YOUR ASSIGNMENT: When a line of the material has the word "clipPath" in it, copy that line.

[[ INFORMATION PROVIDED open ]]

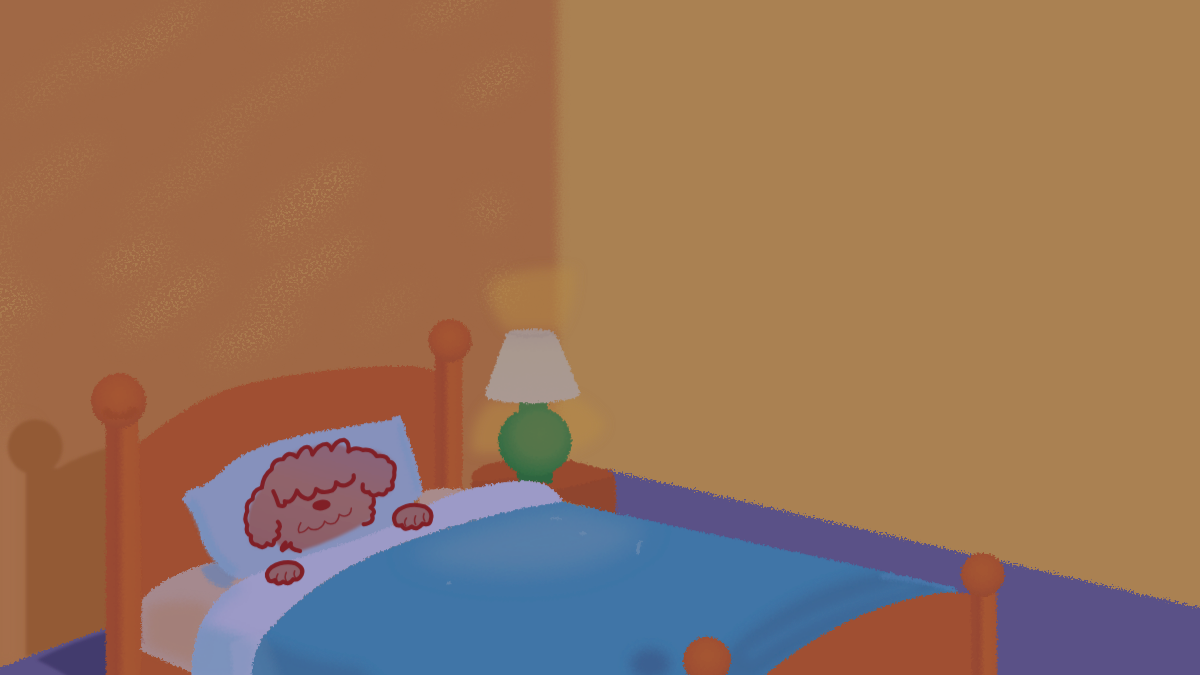
<!DOCTYPE html>
<html lang="en">
<head>
<meta charset="utf-8">
<title>Bedtime</title>
<style>
:root{
  --wall-lit:#aa8152; --wall-shade:#a06844; --wall-speck:#b18955; --wall-shadow:#935a36;
  --floor:#5a5187; --floor-dark:#433b6d;
  --wood:#a05031; --wood-dark:#89402c; --wood-light:#a65630;
  --pillow:#8691bc; --pillow-shade:#7690bd; --sheet:#9c9ac7; --sheet-side:#7b93bd; --mattress:#a5898e;
  --blanket:#3f75a7; --blanket-dark:#3d6796; --blanket-soft:#5a80a9;
  --shade:#a9998f; --lamp:#58764a; --lamp-dark:#2f6b42; --glow:#b68a48;
  --fur:#8c6069; --line:#801f26;
}
*{margin:0;padding:0;box-sizing:border-box}
html,body{width:1200px;height:675px;overflow:hidden;background:var(--wall-lit)}
.bedroom{display:block;width:1200px;height:675px}
.wood{fill:var(--wood)} .wood-light{fill:var(--wood-light)} .wood-dark{fill:var(--wood-dark)}
.floor{fill:var(--floor)} .floor-dark{fill:var(--floor-dark)}
.wall-shadow{fill:var(--wall-shadow)}
.fur{fill:var(--fur)}
.ink{fill:none;stroke:var(--line);stroke-width:5.4;stroke-linecap:round;stroke-linejoin:round}
.ink-fine{stroke-width:2;opacity:.85}
.nose{fill:var(--line)}
</style>
</head>
<body>
<svg class="bedroom" viewBox="0 0 1568 882" role="img" aria-label="A curly dog asleep in a wooden bed beside a small lamp">
<defs>
  <filter id="chalk" x="-5%" y="-5%" width="110%" height="110%">
    <feTurbulence type="fractalNoise" baseFrequency=".32" numOctaves="2" seed="4" result="n"/>
    <feDisplacementMap in="SourceGraphic" in2="n" scale="7" xChannelSelector="R" yChannelSelector="G"/>
    <feGaussianBlur stdDeviation=".7"/>
  </filter>
  <filter id="rough" x="-5%" y="-10%" width="110%" height="120%">
    <feTurbulence type="fractalNoise" baseFrequency=".4" numOctaves="2" seed="9" result="n"/>
    <feDisplacementMap in="SourceGraphic" in2="n" scale="14" xChannelSelector="R" yChannelSelector="G"/>
    <feGaussianBlur stdDeviation=".5"/>
  </filter>
  <filter id="soft" x="-10%" y="-10%" width="120%" height="120%"><feGaussianBlur stdDeviation="2.2"/></filter>
  <filter id="softer" x="-60%" y="-60%" width="220%" height="220%"><feGaussianBlur stdDeviation="7"/></filter>
  <filter id="haze" x="-60%" y="-60%" width="220%" height="220%"><feGaussianBlur stdDeviation="16"/></filter>
  <filter id="wall-edge" x="-5%" y="-5%" width="110%" height="110%">
    <feGaussianBlur stdDeviation="6" result="b"/>
    <feTurbulence type="fractalNoise" baseFrequency=".4" numOctaves="2" seed="2" result="n"/>
    <feDisplacementMap in="b" in2="n" scale="12" xChannelSelector="R" yChannelSelector="G"/>
  </filter>
  <filter id="specks" x="0" y="0" width="100%" height="100%">
    <feTurbulence type="fractalNoise" baseFrequency=".3 .34" numOctaves="3" seed="12"/>
    <feColorMatrix values="0 0 0 0 0  0 0 0 0 0  0 0 0 0 0  9 0 0 0 -4.7" result="a"/>
    <feComposite in="SourceGraphic" in2="a" operator="in"/>
    <feGaussianBlur stdDeviation=".5"/>
  </filter>
  <mask id="speck-areas" maskUnits="userSpaceOnUse" x="0" y="0" width="740" height="882">
    <g fill="#fff" filter="url(#haze)">
      <g fill-opacity=".75">
        <ellipse cx="200" cy="48" rx="85" ry="14" transform="rotate(-32 200 48)"/>
        <ellipse cx="400" cy="10" rx="70" ry="12" transform="rotate(-20 400 10)"/>
        <ellipse cx="590" cy="10" rx="60" ry="12" transform="rotate(-20 590 10)"/>
        <ellipse cx="645" cy="105" rx="52" ry="17" transform="rotate(-30 645 105)"/>
        <ellipse cx="400" cy="265" rx="85" ry="24" transform="rotate(-35 400 265)"/>
        <ellipse cx="175" cy="340" rx="55" ry="20" transform="rotate(-25 175 340)"/>
        <ellipse cx="220" cy="395" rx="80" ry="20" transform="rotate(-35 220 395)"/>
        <ellipse cx="330" cy="440" rx="70" ry="18" transform="rotate(-25 330 440)"/>
        <ellipse cx="20" cy="395" rx="35" ry="20"/>
        <ellipse cx="640" cy="275" rx="22" ry="20"/>
        <ellipse cx="400" cy="355" rx="90" ry="18" transform="rotate(-30 400 355)"/>
        <ellipse cx="655" cy="378" rx="22" ry="26"/>
      </g>
      <g fill-opacity=".4">
        <ellipse cx="60" cy="235" rx="90" ry="26" transform="rotate(-32 60 235)"/>
        <ellipse cx="240" cy="235" rx="100" ry="18" transform="rotate(-32 240 235)"/>
        <ellipse cx="360" cy="120" rx="130" ry="18" transform="rotate(-32 360 120)"/>
        <ellipse cx="80" cy="100" rx="90" ry="16" transform="rotate(-35 80 100)"/>
        <ellipse cx="505" cy="405" rx="50" ry="14" transform="rotate(-35 505 405)"/>
        <rect x="-20" y="300" width="36" height="260"/>
      </g>
    </g>
  </mask>
  <radialGradient id="knob-fill" cx=".5" cy=".4" r=".6">
    <stop offset="0" style="stop-color:var(--wood-light)"/><stop offset=".65" style="stop-color:var(--wood)"/><stop offset="1" style="stop-color:#964a30"/>
  </radialGradient>
  <linearGradient id="post-fill">
    <stop offset="0" style="stop-color:#9b4b31"/><stop offset=".3" style="stop-color:#974730"/><stop offset=".55" style="stop-color:var(--wood-light)"/><stop offset="1" style="stop-color:#a35231"/>
  </linearGradient>
  <radialGradient id="lamp-fill" cx=".56" cy=".4" r=".62">
    <stop offset="0" style="stop-color:var(--lamp)"/><stop offset=".5" style="stop-color:#527549"/><stop offset="1" style="stop-color:var(--lamp-dark)"/>
  </radialGradient>
  <linearGradient id="shade-fill" x1="0" y1="0" x2="0" y2="1">
    <stop offset="0" style="stop-color:#a4928d"/><stop offset=".3" style="stop-color:var(--shade)"/><stop offset="1" style="stop-color:#aa9993"/>
  </linearGradient>
  <linearGradient id="fur-fill" x1=".75" y1="0" x2=".3" y2="1">
    <stop offset="0" stop-color="#88647a"/><stop offset=".45" stop-color="#90646b"/><stop offset="1" stop-color="#8b5c66"/>
  </linearGradient>
  <circle id="knob" r="30" fill="url(#knob-fill)"/>
  <path id="blanket-shape" d="M328 890C330 858 336 842 347 829C382 786 440 744 500 720C570 692 650 668 735 655C850 682 1050 722 1248 768L1270 800L980 890Z"/>
  <clipPath id="blanket-clip"><use href="#blanket-shape"/></clipPath>
  <path id="sheet-shape" d="M250 890C251 835 262 793 310 762C360 732 440 718 500 692C545 672 565 652 606 641C640 631 690 623 712 633Q728 640 736 656C650 668 570 692 500 720C440 744 382 786 347 829C336 842 330 858 329 890Z"/>
  <clipPath id="sheet-clip"><use href="#sheet-shape"/></clipPath>
</defs>

<g id="walls">
  <rect width="1568" height="882" fill="var(--wall-lit)"/>
  <rect x="-40" y="-40" width="769" height="980" fill="var(--wall-shade)" filter="url(#wall-edge)"/>
  <rect x="-20" y="560" width="56" height="330" fill="#a87350" opacity=".6" filter="url(#haze)"/>
  <g mask="url(#speck-areas)"><rect width="740" height="640" fill="var(--wall-speck)" filter="url(#specks)"/></g>
</g>

<g id="bed-shadow" class="wall-shadow" filter="url(#soft)">
  <circle cx="46" cy="584" r="36"/>
  <path d="M34 612H76Q105 594 145 584V825L34 858Z"/>
</g>

<g id="floor">
  <path class="floor" d="M790 613L1580 797V900H700Z" filter="url(#rough)"/>
  <path class="floor" d="M-10 877Q40 856 80 842Q110 832 150 816V900H-10Z" filter="url(#chalk)"/>
  <path class="floor-dark" d="M48 862Q95 838 150 823V900H112Q90 882 48 862Z" filter="url(#soft)"/>
</g>

<g id="lamp-glow" fill="var(--glow)" filter="url(#softer)">
  <path d="M662 432Q632 395 642 368Q690 345 752 352Q754 395 732 432Z" opacity=".5"/>
  <path d="M640 525Q610 555 618 592H740Q790 575 790 552Q775 530 750 518Z" opacity=".55"/>
</g>

<g id="nightstand" filter="url(#chalk)">
  <path fill="#98492f" d="M616 622Q618 612 640 606L690 594L745 601L800 616Q806 622 805 672L740 656L690 645L616 638Z"/>
  <path class="wood-dark" opacity=".55" d="M722 641Q760 634 802 622L805 672L745 657Z"/>
  <path class="wood-dark" opacity=".4" d="M618 630L690 622L700 640L616 642Z"/>
</g>

<g id="lamp" filter="url(#chalk)">
  <path fill="#4a7146" d="M678 522H716L715 540H680Z"/>
  <path fill="#2f6640" d="M674 608H724L721 632Q700 628 678 630Z"/>
  <ellipse cx="699" cy="577" rx="48" ry="45" fill="url(#lamp-fill)"/>
  <path fill="url(#shade-fill)" d="M662 436Q664 430 694 430Q722 430 726 436L758 512Q757 520 738 523Q695 531 650 524Q634 521 633 515L651 466Z"/>
  <path d="M664 435Q694 443 725 435" fill="none" stroke="#9c8a88" stroke-width="4" opacity=".55"/>
</g>

<g id="headboard" filter="url(#chalk)">
  <path class="wood" d="M180 580C225 545 270 512 330 500C390 486 470 478 530 478Q560 478 575 490V645H540L310 760L190 890H180Z"/>
  <path d="M193 585V760" stroke="var(--wood-dark)" stroke-width="11" opacity=".5" filter="url(#soft)"/>
  <path fill="url(#post-fill)" d="M568 462H604V642L568 636Z"/>
  <path d="M578 475V630" stroke="var(--wood-dark)" stroke-width="12" opacity=".4" filter="url(#soft)"/>
  <use href="#knob" transform="translate(588 445) scale(.93)"/>
</g>

<g id="mattress" filter="url(#chalk)">
  <path class="wood" d="M180 840L265 876V890H180Z"/>
  <path fill="var(--mattress)" d="M180 795C186 776 215 752 275 735L330 752L300 800L256 882L184 850Q177 822 180 795Z"/>
  <path fill="#a37868" opacity=".55" d="M190 795Q230 778 275 792L258 870L192 845Z" filter="url(#softer)"/>
  <path d="M183 795Q180 820 186 842" stroke="#9b6d6c" stroke-width="6" fill="none" opacity=".6"/>
  <path fill="#7283ad" d="M262 742Q285 728 312 748L300 768Q275 770 262 742Z" opacity=".85" filter="url(#soft)"/>
  <path fill="#a88b8b" d="M548 645Q565 634 612 640L600 652L545 668Z"/>
</g>

<g id="pillow" filter="url(#chalk)">
  <path fill="var(--pillow)" d="M238 652Q246 636 262 636C282 628 292 608 318 594C370 568 440 560 510 549Q518 541 523 544L530 562C538 590 548 612 552 645L480 720L312 757C284 742 264 718 260 690C256 675 248 665 238 652Z"/>
  <path fill="none" stroke="var(--pillow-shade)" stroke-width="14" opacity=".8" d="M248 656C262 668 266 700 280 722Q290 738 308 748" filter="url(#soft)"/>
  <path fill="none" stroke="var(--pillow-shade)" stroke-width="8" opacity=".6" d="M522 554C526 585 540 610 546 642" filter="url(#soft)"/>
</g>

<g id="left-post" filter="url(#chalk)">
  <path fill="url(#post-fill)" d="M138 545H180Q186 700 184 890H138Z"/>
  <path d="M150 560V880" stroke="var(--wood-dark)" stroke-width="8" opacity=".3" filter="url(#soft)"/>
  <use href="#knob" transform="translate(155 524) scale(1.2)"/>
  <path d="M137 535Q155 558 178 533" fill="none" stroke="var(--wood-dark)" stroke-width="10" opacity=".35" filter="url(#soft)"/>
</g>

<g id="sheet" filter="url(#chalk)">
  <use href="#sheet-shape" fill="var(--sheet)"/>
  <g clip-path="url(#sheet-clip)">
    <path fill="var(--sheet-side)" d="M240 815Q285 815 335 842L329 890H240Z" filter="url(#softer)"/>
    <path fill="#9a9cc6" opacity=".45" d="M300 840L345 825L330 890H305Z" filter="url(#soft)"/>
    <path fill="none" stroke="#7f93c0" stroke-width="12" opacity=".75" d="M255 860C258 815 276 785 312 765" filter="url(#softer)"/>
  </g>
</g>

<g id="blanket" filter="url(#chalk)">
  <use href="#blanket-shape" fill="var(--blanket)"/>
  <g clip-path="url(#blanket-clip)">
    <path fill="var(--blanket-soft)" opacity=".85" d="M530 725Q640 672 745 660Q800 675 850 690Q800 745 700 750Q600 755 530 725Z" filter="url(#haze)"/>
    <path fill="#4c76a3" d="M326 890Q330 845 345 832Q365 852 372 890Z" filter="url(#soft)"/>
    <path fill="var(--blanket-dark)" d="M345 835Q400 865 470 872L500 900H370Z" opacity=".8" filter="url(#softer)"/>
    <path fill="var(--blanket-dark)" d="M950 850Q1040 765 1150 748L1255 766Q1120 790 985 890H940Z" opacity=".9" filter="url(#softer)"/>
    <path fill="none" stroke="#4277a8" stroke-width="12" opacity=".7" d="M975 860Q1060 795 1200 762" filter="url(#softer)"/>
    <path fill="none" stroke="#4c79ad" stroke-width="9" opacity=".8" d="M1150 752Q1210 755 1250 772" filter="url(#soft)"/>
    <ellipse cx="850" cy="868" rx="26" ry="20" fill="#3a6091" filter="url(#softer)"/>
    <g fill="#6d8bb0" opacity=".7">
      <ellipse cx="727" cy="677" rx="8" ry="2"/><ellipse cx="762" cy="697" rx="5" ry="2"/>
      <path d="M833 708L838 706L834 726L831 724Z"/><ellipse cx="586" cy="762" rx="3" ry="2"/>
    </g>
  </g>
</g>

<g id="dog">
  <g filter="url(#soft)">
    <path fill="url(#fur-fill)" d="M342 637C350 606 380 588 410 584Q440 574 458 588Q492 582 514 604Q520 632 505 646L488 650L486 678Q440 706 392 720L368 716L360 708Q340 722 328 708Q314 670 342 637Z"/>
  </g>
  <g class="ink">
    <path d="M342 637Q344 621 355 613Q356 600 370 600Q376 588 388 597Q394 584 401 584Q406 584 408 594Q416 580 427 580Q432 583 433 588Q440 574 450 575Q457 578 455 590Q463 583 474 588Q486 586 492 596Q506 594 508 603Q518 605 515 617Q516 625 512 629Q516 640 506 640Q503 649 495 645Q486 651 482 643Q472 645 474 633"/>
    <path d="M342 637Q330 641 330 652Q320 657 323 668Q318 678 323 686Q320 697 328 700Q326 711 336 712Q344 719 349 710Q358 716 358 706Q369 701 362 694Q369 688 363 682"/>
    <path d="M357 642Q361 650 364 660Q374 664 372 655Q382 659 388 641Q392 650 402 652Q411 651 413 639Q421 646 434 641Q439 637 439 630Q446 637 454 633Q464 628 462 621"/>
    <path d="M488 652Q490 660 484 663Q492 668 486 673Q490 683 475 685"/>
    <path d="M373 709Q366 716 369 719Q378 712 380 710Q378 718 392 720"/>
    <path class="ink-fine" d="M393 683Q388 692 391 696Q398 696 403 689Q407 694 416 691Q423 687 424 681Q430 687 438 683Q443 678 443 672Q450 677 456 672Q459 669 459 664"/>
  </g>
  <ellipse class="nose" cx="420" cy="660" rx="12" ry="7" transform="rotate(-8 420 660)"/>
  <g id="paws">
    <path class="fur" d="M515 684Q510 662 538 660Q562 656 563 676Q558 692 535 692Q520 692 515 684Z"/>
    <path class="ink" d="M517 685Q511 674 521 666Q536 656 555 662Q566 668 563 678Q562 688 552 684Q545 694 538 688Q528 695 525 686Q519 688 517 685Z"/>
    <path class="ink ink-fine" d="M531 677Q527 682 530 687M543 674Q540 681 543 685M554 671Q552 677 555 681"/>
    <path class="fur" d="M349 757Q344 740 368 735Q394 732 395 747Q390 764 366 763Q352 764 349 757Z"/>
    <path class="ink" d="M351 758Q345 749 355 741Q370 732 386 736Q398 742 394 751Q390 759 383 757Q378 765 370 760Q362 766 359 758Q354 761 351 758Z"/>
    <path class="ink ink-fine" d="M363 750Q360 755 362 759M374 748Q371 754 374 759M385 746Q383 751 386 755"/>
  </g>
</g>

<g id="footboard" filter="url(#chalk)">
  <path class="wood" d="M990 890C1060 832 1130 792 1220 776Q1258 770 1275 780V890Z"/>
  <path fill="url(#post-fill)" d="M1268 768H1302L1303 890H1270Z"/>
  <path d="M1277 785V880" stroke="var(--wood-dark)" stroke-width="7" opacity=".4" filter="url(#soft)"/>
  <use href="#knob" transform="translate(1284 751) scale(.95)"/>
  <use href="#knob" transform="translate(924 863) scale(1.04)"/>
</g>
</svg>
</body>
</html>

[[ INFORMATION PROVIDED closed ]]

YOUR RESPONSE:
  <clipPath id="blanket-clip"><use href="#blanket-shape"/></clipPath>
  <clipPath id="sheet-clip"><use href="#sheet-shape"/></clipPath>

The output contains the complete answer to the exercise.